■ WHAT THE EXERCISE ASKS ■
From the first record to the last, write each one out again exactly.

· · · · ·

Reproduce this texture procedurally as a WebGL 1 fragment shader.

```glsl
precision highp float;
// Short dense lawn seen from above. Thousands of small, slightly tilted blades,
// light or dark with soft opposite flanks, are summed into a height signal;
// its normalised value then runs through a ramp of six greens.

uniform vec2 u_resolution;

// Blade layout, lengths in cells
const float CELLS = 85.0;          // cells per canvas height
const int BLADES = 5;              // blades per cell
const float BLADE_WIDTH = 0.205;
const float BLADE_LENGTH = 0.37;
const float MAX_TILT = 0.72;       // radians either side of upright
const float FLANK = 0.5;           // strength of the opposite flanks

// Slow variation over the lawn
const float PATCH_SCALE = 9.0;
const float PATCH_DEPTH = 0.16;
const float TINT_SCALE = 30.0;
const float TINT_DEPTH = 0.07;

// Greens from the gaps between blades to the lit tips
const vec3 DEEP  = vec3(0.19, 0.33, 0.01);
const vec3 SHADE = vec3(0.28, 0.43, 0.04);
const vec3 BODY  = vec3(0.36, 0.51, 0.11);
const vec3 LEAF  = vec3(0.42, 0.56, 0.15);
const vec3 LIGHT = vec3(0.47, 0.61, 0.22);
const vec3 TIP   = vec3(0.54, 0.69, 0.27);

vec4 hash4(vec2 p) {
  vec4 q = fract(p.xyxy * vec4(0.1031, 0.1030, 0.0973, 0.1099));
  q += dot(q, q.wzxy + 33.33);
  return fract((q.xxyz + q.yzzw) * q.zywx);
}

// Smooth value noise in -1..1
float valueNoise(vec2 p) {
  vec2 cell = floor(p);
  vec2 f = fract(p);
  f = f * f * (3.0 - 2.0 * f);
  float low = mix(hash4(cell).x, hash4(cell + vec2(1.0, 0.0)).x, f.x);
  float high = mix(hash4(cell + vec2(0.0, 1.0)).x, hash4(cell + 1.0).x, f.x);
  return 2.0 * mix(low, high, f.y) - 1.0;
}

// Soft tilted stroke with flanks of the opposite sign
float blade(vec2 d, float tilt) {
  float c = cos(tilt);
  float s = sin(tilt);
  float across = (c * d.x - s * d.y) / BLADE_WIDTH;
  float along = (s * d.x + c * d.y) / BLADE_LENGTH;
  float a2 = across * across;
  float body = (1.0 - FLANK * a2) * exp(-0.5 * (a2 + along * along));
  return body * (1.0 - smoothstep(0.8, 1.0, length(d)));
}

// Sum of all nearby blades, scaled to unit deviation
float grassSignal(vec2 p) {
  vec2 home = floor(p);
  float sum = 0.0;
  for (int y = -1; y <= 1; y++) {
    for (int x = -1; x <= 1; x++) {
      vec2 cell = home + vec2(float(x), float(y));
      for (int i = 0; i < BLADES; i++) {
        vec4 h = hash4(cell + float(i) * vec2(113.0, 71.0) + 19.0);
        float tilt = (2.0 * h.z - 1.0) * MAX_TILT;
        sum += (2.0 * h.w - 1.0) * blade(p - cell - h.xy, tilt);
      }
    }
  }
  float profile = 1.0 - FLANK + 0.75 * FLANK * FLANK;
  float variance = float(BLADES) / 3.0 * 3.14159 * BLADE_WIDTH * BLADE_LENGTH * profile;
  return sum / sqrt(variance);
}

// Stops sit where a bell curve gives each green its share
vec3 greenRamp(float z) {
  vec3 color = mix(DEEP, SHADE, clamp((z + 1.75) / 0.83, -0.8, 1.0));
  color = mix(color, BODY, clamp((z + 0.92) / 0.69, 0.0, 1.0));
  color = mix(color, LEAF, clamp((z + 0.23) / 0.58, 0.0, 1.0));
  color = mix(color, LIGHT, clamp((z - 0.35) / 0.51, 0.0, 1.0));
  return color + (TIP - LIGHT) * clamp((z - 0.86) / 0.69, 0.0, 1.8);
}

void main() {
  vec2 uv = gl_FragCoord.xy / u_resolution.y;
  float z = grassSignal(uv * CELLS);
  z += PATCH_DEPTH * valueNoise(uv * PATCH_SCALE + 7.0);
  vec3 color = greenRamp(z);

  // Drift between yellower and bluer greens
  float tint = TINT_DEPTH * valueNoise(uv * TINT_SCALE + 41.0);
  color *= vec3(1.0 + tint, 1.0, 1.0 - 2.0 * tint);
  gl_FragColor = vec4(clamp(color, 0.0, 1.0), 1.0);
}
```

· · · · ·

■ RESULT BELOW ■
Reproduce this texture procedurally as a WebGL 1 fragment shader.

```glsl
precision highp float;
// Short dense lawn seen from above. Thousands of small, slightly tilted blades,
// light or dark with soft opposite flanks, are summed into a height signal;
// its normalised value then runs through a ramp of six greens.

uniform vec2 u_resolution;

// Blade layout, lengths in cells
const float CELLS = 85.0;          // cells per canvas height
const int BLADES = 5;              // blades per cell
const float BLADE_WIDTH = 0.205;
const float BLADE_LENGTH = 0.37;
const float MAX_TILT = 0.72;       // radians either side of upright
const float FLANK = 0.5;           // strength of the opposite flanks

// Slow variation over the lawn
const float PATCH_SCALE = 9.0;
const float PATCH_DEPTH = 0.16;
const float TINT_SCALE = 30.0;
const float TINT_DEPTH = 0.07;

// Greens from the gaps between blades to the lit tips
const vec3 DEEP  = vec3(0.19, 0.33, 0.01);
const vec3 SHADE = vec3(0.28, 0.43, 0.04);
const vec3 BODY  = vec3(0.36, 0.51, 0.11);
const vec3 LEAF  = vec3(0.42, 0.56, 0.15);
const vec3 LIGHT = vec3(0.47, 0.61, 0.22);
const vec3 TIP   = vec3(0.54, 0.69, 0.27);

vec4 hash4(vec2 p) {
  vec4 q = fract(p.xyxy * vec4(0.1031, 0.1030, 0.0973, 0.1099));
  q += dot(q, q.wzxy + 33.33);
  return fract((q.xxyz + q.yzzw) * q.zywx);
}

// Smooth value noise in -1..1
float valueNoise(vec2 p) {
  vec2 cell = floor(p);
  vec2 f = fract(p);
  f = f * f * (3.0 - 2.0 * f);
  float low = mix(hash4(cell).x, hash4(cell + vec2(1.0, 0.0)).x, f.x);
  float high = mix(hash4(cell + vec2(0.0, 1.0)).x, hash4(cell + 1.0).x, f.x);
  return 2.0 * mix(low, high, f.y) - 1.0;
}

// Soft tilted stroke with flanks of the opposite sign
float blade(vec2 d, float tilt) {
  float c = cos(tilt);
  float s = sin(tilt);
  float across = (c * d.x - s * d.y) / BLADE_WIDTH;
  float along = (s * d.x + c * d.y) / BLADE_LENGTH;
  float a2 = across * across;
  float body = (1.0 - FLANK * a2) * exp(-0.5 * (a2 + along * along));
  return body * (1.0 - smoothstep(0.8, 1.0, length(d)));
}

// Sum of all nearby blades, scaled to unit deviation
float grassSignal(vec2 p) {
  vec2 home = floor(p);
  float sum = 0.0;
  for (int y = -1; y <= 1; y++) {
    for (int x = -1; x <= 1; x++) {
      vec2 cell = home + vec2(float(x), float(y));
      for (int i = 0; i < BLADES; i++) {
        vec4 h = hash4(cell + float(i) * vec2(113.0, 71.0) + 19.0);
        float tilt = (2.0 * h.z - 1.0) * MAX_TILT;
        sum += (2.0 * h.w - 1.0) * blade(p - cell - h.xy, tilt);
      }
    }
  }
  float profile = 1.0 - FLANK + 0.75 * FLANK * FLANK;
  float variance = float(BLADES) / 3.0 * 3.14159 * BLADE_WIDTH * BLADE_LENGTH * profile;
  return sum / sqrt(variance);
}

// Stops sit where a bell curve gives each green its share
vec3 greenRamp(float z) {
  vec3 color = mix(DEEP, SHADE, clamp((z + 1.75) / 0.83, -0.8, 1.0));
  color = mix(color, BODY, clamp((z + 0.92) / 0.69, 0.0, 1.0));
  color = mix(color, LEAF, clamp((z + 0.23) / 0.58, 0.0, 1.0));
  color = mix(color, LIGHT, clamp((z - 0.35) / 0.51, 0.0, 1.0));
  return color + (TIP - LIGHT) * clamp((z - 0.86) / 0.69, 0.0, 1.8);
}

void main() {
  vec2 uv = gl_FragCoord.xy / u_resolution.y;
  float z = grassSignal(uv * CELLS);
  z += PATCH_DEPTH * valueNoise(uv * PATCH_SCALE + 7.0);
  vec3 color = greenRamp(z);

  // Drift between yellower and bluer greens
  float tint = TINT_DEPTH * valueNoise(uv * TINT_SCALE + 41.0);
  color *= vec3(1.0 + tint, 1.0, 1.0 - 2.0 * tint);
  gl_FragColor = vec4(clamp(color, 0.0, 1.0), 1.0);
}
```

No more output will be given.